As careers leaders we have a wonderful opportunity to develop careers work in our schools, showcase all the amazing initiatives and programmes students are involved in and, importantly, to highlight the impact careers is having on students’ aspirations and future careers. But how can we hone our leadership skills to ensure that we are continually learning and improving on what we do? In my February blog article I briefly mentioned the benefits of learning from others as a way of reducing feelings of isolation, but there are many additional benefits to being part of a network. This article outlines these as well as some practical ways to expand your network.
Should I join a network?

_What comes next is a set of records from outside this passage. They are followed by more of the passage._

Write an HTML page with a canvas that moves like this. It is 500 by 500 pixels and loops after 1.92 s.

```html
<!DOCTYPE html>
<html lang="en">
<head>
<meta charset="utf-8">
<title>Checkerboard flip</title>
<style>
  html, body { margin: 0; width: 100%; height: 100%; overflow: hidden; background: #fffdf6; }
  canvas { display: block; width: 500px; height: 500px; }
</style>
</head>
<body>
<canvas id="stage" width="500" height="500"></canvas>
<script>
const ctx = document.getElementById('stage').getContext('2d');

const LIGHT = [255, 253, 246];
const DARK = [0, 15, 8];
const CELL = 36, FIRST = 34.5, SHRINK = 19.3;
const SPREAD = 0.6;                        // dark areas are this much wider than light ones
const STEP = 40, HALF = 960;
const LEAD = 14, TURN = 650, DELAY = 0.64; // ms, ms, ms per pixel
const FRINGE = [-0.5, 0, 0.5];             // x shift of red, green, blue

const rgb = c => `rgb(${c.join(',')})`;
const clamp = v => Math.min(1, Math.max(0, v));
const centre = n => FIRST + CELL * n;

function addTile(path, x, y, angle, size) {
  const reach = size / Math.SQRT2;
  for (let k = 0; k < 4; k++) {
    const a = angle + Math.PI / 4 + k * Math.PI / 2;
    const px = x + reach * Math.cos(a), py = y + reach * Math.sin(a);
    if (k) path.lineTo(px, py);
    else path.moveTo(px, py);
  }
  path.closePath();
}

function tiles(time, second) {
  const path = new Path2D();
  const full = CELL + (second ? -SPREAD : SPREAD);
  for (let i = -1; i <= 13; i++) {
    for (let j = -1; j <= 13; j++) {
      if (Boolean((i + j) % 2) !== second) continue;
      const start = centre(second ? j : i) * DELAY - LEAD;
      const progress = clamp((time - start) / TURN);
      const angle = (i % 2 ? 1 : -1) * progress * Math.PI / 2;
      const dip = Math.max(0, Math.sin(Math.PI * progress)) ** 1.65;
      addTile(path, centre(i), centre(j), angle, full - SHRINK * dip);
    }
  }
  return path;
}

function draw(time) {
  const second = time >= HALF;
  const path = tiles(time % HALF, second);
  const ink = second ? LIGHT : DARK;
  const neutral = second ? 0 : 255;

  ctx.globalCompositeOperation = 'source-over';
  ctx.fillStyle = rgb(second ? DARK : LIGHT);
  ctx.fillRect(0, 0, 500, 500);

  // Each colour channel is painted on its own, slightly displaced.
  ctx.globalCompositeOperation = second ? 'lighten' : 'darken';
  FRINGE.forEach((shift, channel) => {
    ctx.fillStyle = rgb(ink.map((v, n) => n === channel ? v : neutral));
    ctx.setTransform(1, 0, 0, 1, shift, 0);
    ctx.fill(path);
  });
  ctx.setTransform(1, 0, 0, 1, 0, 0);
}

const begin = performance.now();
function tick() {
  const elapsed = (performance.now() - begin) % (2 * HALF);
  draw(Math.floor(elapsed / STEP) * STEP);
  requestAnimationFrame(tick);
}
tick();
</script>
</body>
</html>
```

For some, networking is viewed as time consuming and perhaps a little awkward. Joining or setting up a network does require a degree of motivation and interest in being part of a group of people that may, or may not, have similar interests and needs as you. It goes without saying, networking might not be at the top of every careers leaders’ list particularly when you have so much to juggle: trying to ensure that you meet the eight Gatsby Benchmarks, creating careers resources, liaising with middle leaders to encourage them to embed careers in the curriculum all whilst providing one-to careers advice in schools, or balancing your role as a senior leader, teacher or middle leader. However, networking is not merely collecting other careers leaders’ names and contact details, swapping resources or asking for advice. It is a way of developing and fostering meaningful professional relationships that are mutually beneficial to all those involved. Connecting with other careers leaders can help you develop in your role and has a number of other benefits:
- Learning from others and sharing resources
It is undoubtedly a huge benefit to join a network in order to learn from others and share resources. Quite often through conversations with other careers leaders you may become aware of recent publications that may affect the way you work or initiatives that you may be able to benefit from. Being part of a network helps to raise awareness of resources and initiatives that might be useful in carrying out your role. Without those prompts from other careers leaders there is a possibility that you could miss out. Or put another way, those prompts could create opportunities for you to learn more and transform the careers education programme in your school.
- Asking for help and advice
Joining a network can lead to greater opportunities and open doors for you that may not have been possible if you were merely working independently in your own school, on your own projects. Moreover, being part of a network can give you another perspective to a problem you may be experiencing and by simply sharing with others you may be able to identify a number of solutions that could be applied.
- A way to get others onboard
Certainly in speaking with many careers leaders over the last three years, one of the greatest challenges they experience is getting the support of SLT. This is a significant challenge that can make or break careers work in your school and the attention, and funding given, to support the work that you do. Joining a network can help you explore other careers leaders’ actions to address or overcome this challenge. One of the greatest ways of winning the hearts and minds of SLT is to show impact, particularly by involving young people in celebrating what the careers provision in your school has done for them. In light of COVID-19 and the lack of face-to-face contact with others through assemblies, there is an opportunity for you to share and celebrate the successes with SLT through the use of video clips. Sometimes small changes must take place from the bottom up. What better way of doing this than to visually demonstrate the impact careers work is having by empowering students to tell their story.
So, what should I do next and which network should I join?
There are many ways to join a careers leaders’ network. You are probably already part of a network but might not consider it to be a formal one. Below are my three tips for joining a network and how these can help you develop the expertise that you need to excel in your role.
Tip 1: Reach out to others you already know
Building your network does not have to be complicated. Everyone that you have met and will meet in the future can form part of your professional network. With budget cuts and lack of funding available to deliver your careers programme, it is a good time to reach out to people you already know, or those closest to you, to find out creative ways of delivering your programme. This is also a good starting point for building your network. It is just important to be proactive and remember that the professional relationships you develop ought to be two-way. Therefore, look for opportunities to share good practice, resources and advice as well as seeking the same from others.
Tip 2: Join a professional association
Joining a professional network or association, such as The Career Development Institute (CDI), has a number of benefits. Firstly, careers leaders are able to connect with other careers leaders who are working towards the same or similar goals, namely to achieve the eight Gatsby Benchmarks; offer an outstanding careers programme in their schools; and, to empower young people to be aspirational and achieve the career pathways that match their skills, interests and qualities. Being a member of the CDI provides careers leaders with an ethical framework, which outlines how careers leaders are to operate in their roles. There are also CPD opportunities to develop your leadership capacity through webinars, online training courses and mentoring.
Tip 3: Attend careers leaders’ conferences or online conferences
There are a number of careers leaders’ conferences, such as The National Careers Guidance Show and the NICEC Conference . These give careers leaders the opportunity to present findings to their research, learn about new research relating to careers guidance and advice, and present the opportunity to network with other careers leaders and professionals. Attending will ensure you become familiar with key people in the careers field. Others are also more likely to remember you as a result of meeting you at a conference and this may lead to collaboration on a future project.
During her 19 years in the teaching profession, Claudette has held a range of roles including Head of Faculty, Head of House and Assistant Headteacher. She now works as a careers leader and is passionate about providing students with amazing careers-related opportunities.